In the erstwhile estate of Jammu and Kashmir, the Gujjars and Bakerwals could be seen as single largest community in around fifteen to twenty Assembly constituencies.
The communities were in for a political shock when they saw only two of them winning elections in 1996 -Choudhary Mohammad Hussain and Mian Altaf Ahmad. In other Gujjar dominated Constituencies, the community members competed against each other while non-Gujjars won the seats.
It is at this stage that the campaign for political reservation intensified. Declared as Scheduled Tribe in 1991, the Gujjars were not recommended by Delimitation Commission of 1995 for reservation in Legislature.
There is a long history of politicisation of Gujjars which has ended after the removal of Article 370 as their key demands and requirements stand fulfilled: reservation in Legislature and the Forests Rights Act.

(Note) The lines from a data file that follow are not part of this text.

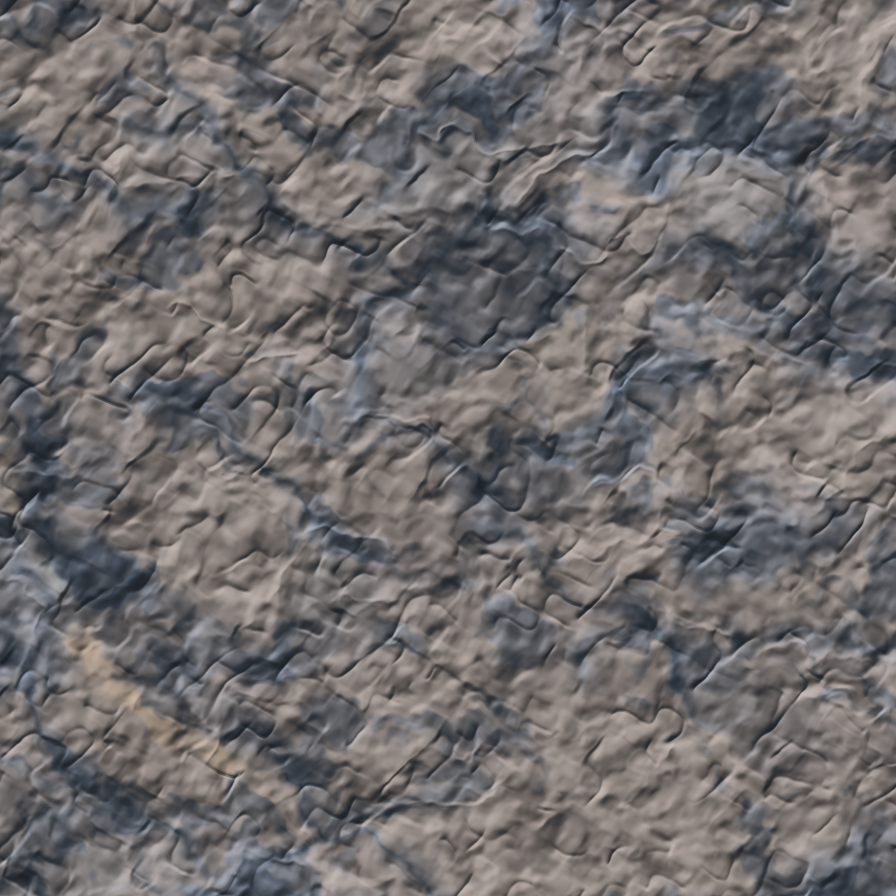
Write a WebGL 2 fragment shader that draws this texture.

```glsl
#version 300 es
precision highp float;

uniform vec2 u_resolution;
out vec4 fragColor;

float hash(vec2 cell) {
  return fract(sin(dot(cell, vec2(127.1, 311.7))) * 43758.5453);
}

float noise(vec2 p) {
  vec2 cell = floor(p);
  vec2 f = fract(p);
  vec2 u = f * f * f * (f * (f * 6.0 - 15.0) + 10.0);
  float low = mix(hash(cell), hash(cell + vec2(1.0, 0.0)), u.x);
  float high = mix(hash(cell + vec2(0.0, 1.0)), hash(cell + vec2(1.0, 1.0)), u.x);
  return mix(low, high, u.y);
}

vec2 rotate(vec2 p, float angle) {
  float c = cos(angle);
  float s = sin(angle);
  return vec2(c * p.x - s * p.y, s * p.x + c * p.y);
}

float fbm(vec2 p) {
  float sum = 0.0;
  float weight = 0.533;
  for (int i = 0; i < 4; i++) {
    sum += weight * noise(p);
    p = rotate(p, 0.6) * 2.03 + 7.3;
    weight *= 0.5;
  }
  return sum;
}

vec2 warp(vec2 p, float scale, float amount) {
  return p + amount * (vec2(fbm(p * scale), fbm(p * scale + 31.0)) - 0.5);
}

// Crest along the middle level of a noise field, broken into short pieces
float fold(vec2 p, float sharpness) {
  float level = abs(noise(p) - 0.5);
  float crest = exp(-sharpness * sqrt(level * level + 0.0004));
  return crest * smoothstep(0.4, 0.7, noise(p * 1.3 + 17.0));
}

// Height of the crumpled surface
float relief(vec2 p) {
  vec2 q = warp(p, 14.0, 0.085);
  float height = 0.011 * fold(q * vec2(4.0, 9.0) + 3.0, 14.0);
  height += 0.009 * fold(rotate(q, -0.75) * vec2(5.0, 9.0) + 41.0, 14.0);
  height += 0.008 * fold(q * vec2(10.0, 16.0) + 67.0, 9.0);
  height += 0.008 * noise(q * vec2(22.0, 28.0));
  // Winding grooves and round grains
  vec2 g = p + 0.25 * (q - p);
  height -= 0.010 * fold(rotate(g, -0.8) * vec2(22.0, 34.0) + 11.0, 7.0);
  height -= 0.009 * fold(rotate(g, 0.5) * vec2(25.0, 36.0) + 53.0, 7.0);
  height += 0.0105 * noise(rotate(g, -0.6) * vec2(50.0, 60.0));
  height += 0.0065 * noise(rotate(g, 0.5) * vec2(90.0, 94.0));
  return height;
}

vec2 reliefSlope(vec2 p, float reach) {
  vec2 e = vec2(reach, 0.0);
  return vec2(relief(p + e.xy) - relief(p - e.xy),
              relief(p + e.yx) - relief(p - e.yx)) / (2.0 * reach);
}

// Signed distance to the long curved scar, positive on its upper side
float scarDistance(vec2 p) {
  float curve = 0.5 * exp(-4.5 * p.x);
  return (p.y - curve) / sqrt(1.0 + 20.25 * curve * curve);
}

float band(float x, float start, float end, float blur) {
  return smoothstep(start - blur, start + blur, x)
       * (1.0 - smoothstep(end - blur, end + blur, x));
}

// Warm stone in the light, slate blue in the shade
vec3 stoneColor(float tone, float coolness) {
  vec3 warm = tone * vec3(1.06, 0.99, 0.955);
  vec3 cool = tone * vec3(0.87, 0.99, 1.15);
  return mix(warm, cool, coolness);
}

void main() {
  vec2 p = gl_FragCoord.xy / u_resolution;
  vec2 q = warp(p, 14.0, 0.085);

  // Light falls from above and to the left
  vec2 lightDirection = vec2(-0.5, 0.87);
  float lit = -dot(reliefSlope(p, 0.0016), lightDirection);
  float tone = 0.505 + 0.165 * lit + 13.0 * (relief(p) - 0.0135);

  // Ragged creases in three directions and small hollows collect shadow
  float crease = fold(q * vec2(4.0, 8.0) + vec2(3.0, 3.14), 14.0);
  crease = max(crease, fold(rotate(q, -0.75) * vec2(3.5, 8.0) + 83.0, 15.0));
  crease = max(crease, fold(rotate(q, 0.7) * vec2(3.5, 8.0) + 29.0, 15.0));
  float hollow = smoothstep(0.56, 0.74, fbm(q * vec2(14.0, 20.0) + 5.0));
  float shadow = clamp(crease + 0.55 * hollow, 0.0, 1.0);
  tone -= 0.23 * shadow;

  // Scar: shaded bank above, pale lip below
  float scar = scarDistance(q);
  float scarFade = 1.0 - smoothstep(0.26, 0.42, p.x);
  float patches = smoothstep(0.3, 0.65, noise(q * 19.0 + 23.0));
  float bank = band(scar, 0.004, 0.055, 0.012) * scarFade * mix(0.45, 1.0, patches);
  float lip = band(scar, -0.026, -0.001, 0.006) * scarFade * mix(0.3, 1.0, patches);
  tone += 0.12 * lip - 0.17 * bank;

  // Soft limits keep the deepest and brightest grains in range
  tone = 0.43 + 0.31 * tanh((tone - 0.43) / 0.31);
  float shade = 1.0 - smoothstep(0.13, 0.33, tone);
  float coolness = clamp(0.7 * shade + 0.8 * shadow + 0.5 * bank, 0.0, 1.0);
  vec3 color = stoneColor(tone, coolness);
  color *= mix(vec3(1.0), vec3(1.04, 1.0, 0.93), lip);
  fragColor = vec4(color, 1.0);
}
```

Drawing strength from the Reorganisation Act of 2019, the Manoj Sinha administration has already effectively implemented the Forests Rights Act.

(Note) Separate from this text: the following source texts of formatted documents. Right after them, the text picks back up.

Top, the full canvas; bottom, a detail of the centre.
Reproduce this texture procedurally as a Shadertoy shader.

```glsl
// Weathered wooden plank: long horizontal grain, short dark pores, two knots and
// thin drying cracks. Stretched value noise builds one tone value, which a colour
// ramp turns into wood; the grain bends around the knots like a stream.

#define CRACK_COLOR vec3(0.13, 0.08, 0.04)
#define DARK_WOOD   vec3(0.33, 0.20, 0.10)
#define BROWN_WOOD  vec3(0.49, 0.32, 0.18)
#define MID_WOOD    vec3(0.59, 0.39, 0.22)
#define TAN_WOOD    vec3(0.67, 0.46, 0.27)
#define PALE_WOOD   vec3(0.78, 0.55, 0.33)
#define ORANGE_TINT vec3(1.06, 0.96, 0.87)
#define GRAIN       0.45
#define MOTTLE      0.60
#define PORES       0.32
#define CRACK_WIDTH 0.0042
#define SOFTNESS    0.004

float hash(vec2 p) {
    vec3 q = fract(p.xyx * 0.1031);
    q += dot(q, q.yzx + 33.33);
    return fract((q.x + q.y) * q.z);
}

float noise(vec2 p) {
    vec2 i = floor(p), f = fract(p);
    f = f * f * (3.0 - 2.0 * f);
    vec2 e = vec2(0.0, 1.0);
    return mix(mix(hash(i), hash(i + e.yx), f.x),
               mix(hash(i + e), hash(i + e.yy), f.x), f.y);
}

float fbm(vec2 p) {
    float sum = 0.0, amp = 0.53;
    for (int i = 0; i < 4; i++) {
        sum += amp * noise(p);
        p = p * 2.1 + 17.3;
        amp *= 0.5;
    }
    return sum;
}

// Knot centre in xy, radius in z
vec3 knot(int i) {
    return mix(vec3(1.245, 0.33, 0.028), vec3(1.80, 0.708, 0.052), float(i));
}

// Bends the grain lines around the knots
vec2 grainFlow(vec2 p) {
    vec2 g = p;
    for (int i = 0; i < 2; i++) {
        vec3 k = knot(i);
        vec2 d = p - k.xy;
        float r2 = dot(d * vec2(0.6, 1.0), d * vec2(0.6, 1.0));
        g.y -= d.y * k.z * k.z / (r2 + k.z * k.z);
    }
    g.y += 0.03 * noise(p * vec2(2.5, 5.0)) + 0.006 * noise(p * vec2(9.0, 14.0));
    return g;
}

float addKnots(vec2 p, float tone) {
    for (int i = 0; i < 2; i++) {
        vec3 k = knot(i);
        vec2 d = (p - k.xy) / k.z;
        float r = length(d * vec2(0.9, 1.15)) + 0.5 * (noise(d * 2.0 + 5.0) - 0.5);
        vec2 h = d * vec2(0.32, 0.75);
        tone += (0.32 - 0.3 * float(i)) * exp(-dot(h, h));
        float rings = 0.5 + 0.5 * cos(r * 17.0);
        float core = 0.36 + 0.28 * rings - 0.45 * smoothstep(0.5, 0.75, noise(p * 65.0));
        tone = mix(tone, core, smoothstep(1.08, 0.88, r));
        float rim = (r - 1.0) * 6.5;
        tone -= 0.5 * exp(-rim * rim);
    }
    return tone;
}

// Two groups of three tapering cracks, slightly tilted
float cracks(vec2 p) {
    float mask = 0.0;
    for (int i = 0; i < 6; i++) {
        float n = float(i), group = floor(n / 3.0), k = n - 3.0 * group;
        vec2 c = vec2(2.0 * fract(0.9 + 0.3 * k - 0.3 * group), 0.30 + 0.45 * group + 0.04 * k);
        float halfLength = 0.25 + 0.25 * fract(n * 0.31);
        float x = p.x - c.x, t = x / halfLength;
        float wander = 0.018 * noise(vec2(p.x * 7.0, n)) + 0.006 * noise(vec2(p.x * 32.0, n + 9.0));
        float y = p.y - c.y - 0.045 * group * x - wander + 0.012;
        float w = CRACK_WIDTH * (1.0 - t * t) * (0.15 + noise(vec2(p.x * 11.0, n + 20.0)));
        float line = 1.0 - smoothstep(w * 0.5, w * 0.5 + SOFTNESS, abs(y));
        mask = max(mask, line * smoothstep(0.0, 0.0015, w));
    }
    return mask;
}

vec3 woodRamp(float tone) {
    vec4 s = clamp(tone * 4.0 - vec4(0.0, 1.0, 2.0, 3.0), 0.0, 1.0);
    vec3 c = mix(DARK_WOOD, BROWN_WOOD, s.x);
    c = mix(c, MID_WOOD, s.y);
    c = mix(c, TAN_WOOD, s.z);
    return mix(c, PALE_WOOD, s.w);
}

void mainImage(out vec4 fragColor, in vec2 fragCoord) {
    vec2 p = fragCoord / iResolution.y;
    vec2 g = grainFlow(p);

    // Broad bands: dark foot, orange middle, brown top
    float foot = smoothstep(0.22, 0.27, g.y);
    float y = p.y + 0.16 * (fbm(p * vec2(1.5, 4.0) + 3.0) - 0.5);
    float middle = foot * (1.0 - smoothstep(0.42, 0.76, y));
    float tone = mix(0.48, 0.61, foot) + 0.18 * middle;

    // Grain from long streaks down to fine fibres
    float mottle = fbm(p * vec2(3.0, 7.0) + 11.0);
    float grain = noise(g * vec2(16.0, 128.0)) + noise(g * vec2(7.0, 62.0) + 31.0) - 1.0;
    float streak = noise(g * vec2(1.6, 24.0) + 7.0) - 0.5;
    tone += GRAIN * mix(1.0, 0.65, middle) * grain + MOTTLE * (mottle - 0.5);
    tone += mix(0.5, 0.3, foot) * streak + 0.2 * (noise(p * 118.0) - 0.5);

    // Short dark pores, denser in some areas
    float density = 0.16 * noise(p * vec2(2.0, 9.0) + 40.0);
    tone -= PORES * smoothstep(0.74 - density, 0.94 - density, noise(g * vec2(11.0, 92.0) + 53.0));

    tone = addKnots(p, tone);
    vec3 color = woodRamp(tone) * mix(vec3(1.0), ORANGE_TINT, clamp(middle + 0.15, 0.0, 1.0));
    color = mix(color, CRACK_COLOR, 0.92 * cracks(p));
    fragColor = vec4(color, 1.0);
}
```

Leaving Gujjars and Bakerwals as happiest section of society anywhere in Jammu and Kashmir, the Delimitation Commission in its final award has confirmed reservation of nine seats for the Scheduled Tribes. This is historic for these tribes as now they make ten percent of the Legislature.
The Commission has recommended to reserve nine seats for the Scheduled Tribe -eight of them go to Gujjars and Bakerwals and one to Shina community of Gurez in north Kashmir.
Personally reached out by the Congress leadership including Prime Ministers Jawaharlal Nehru and Indira Gandhi, longtime critical support mass of the National Conference to significant expansion material for the Peoples Democratic Party, the Gujjar and Bakerwal tribal communities of Jammu and Kashmir are increasingly finding themselves cared and looked after.
There is a long history of politicisation of community which is gradually tapering down as constitutional rights begin to reach them with honour and dignity.
The Gujjars and Bakerwals numbering over a million –though figures are disputed –have always remained at the center of conflict-laced political projects and the national security loom, but there were hardly any material gains for the community. From filling up the back rows of political rallies to being admired as the country’s second line of defence –for being border area dwellers, mainly –their position was hardly ever considered for elevation beyond the obvious decorative value.
This decorative value brought fortunes for the ‘vendors’ who became millionaires through political routes but the overall social condition of the Gujjars and Bakerwals didn’t see any significant elevation to be able to live a dignified life. Laws necessary for the empowerment of community were never enacted, the political reservation, as applicable to Scheduled Tribes in other parts of the country, was never allowed to enter Jammu and Kashmir.
Looking at the high political development from the margins for decades, the Gujjars emerged key beneficiaries of the monumental changes of August 5, 2019 event. Many would still be nostalgic about the so-called special status but there is general consensus among the community elites that political reservation –as committed in Jammu and Kashmir Reorganisation Act –would have never come in the pre-August 5 environment. This can safely be said on the basis of three-decade-long struggle for inclusion in ST and further three-decade-long struggle for the political reservation. When the next elections happen, Gujjars will have Assembly constituencies reserved as per the percentage of their population. This will be a constitutionally guaranteed assurance for a certain numbers of tribal people in the legislature. (Translated from Urdu by Shabir Ahmed)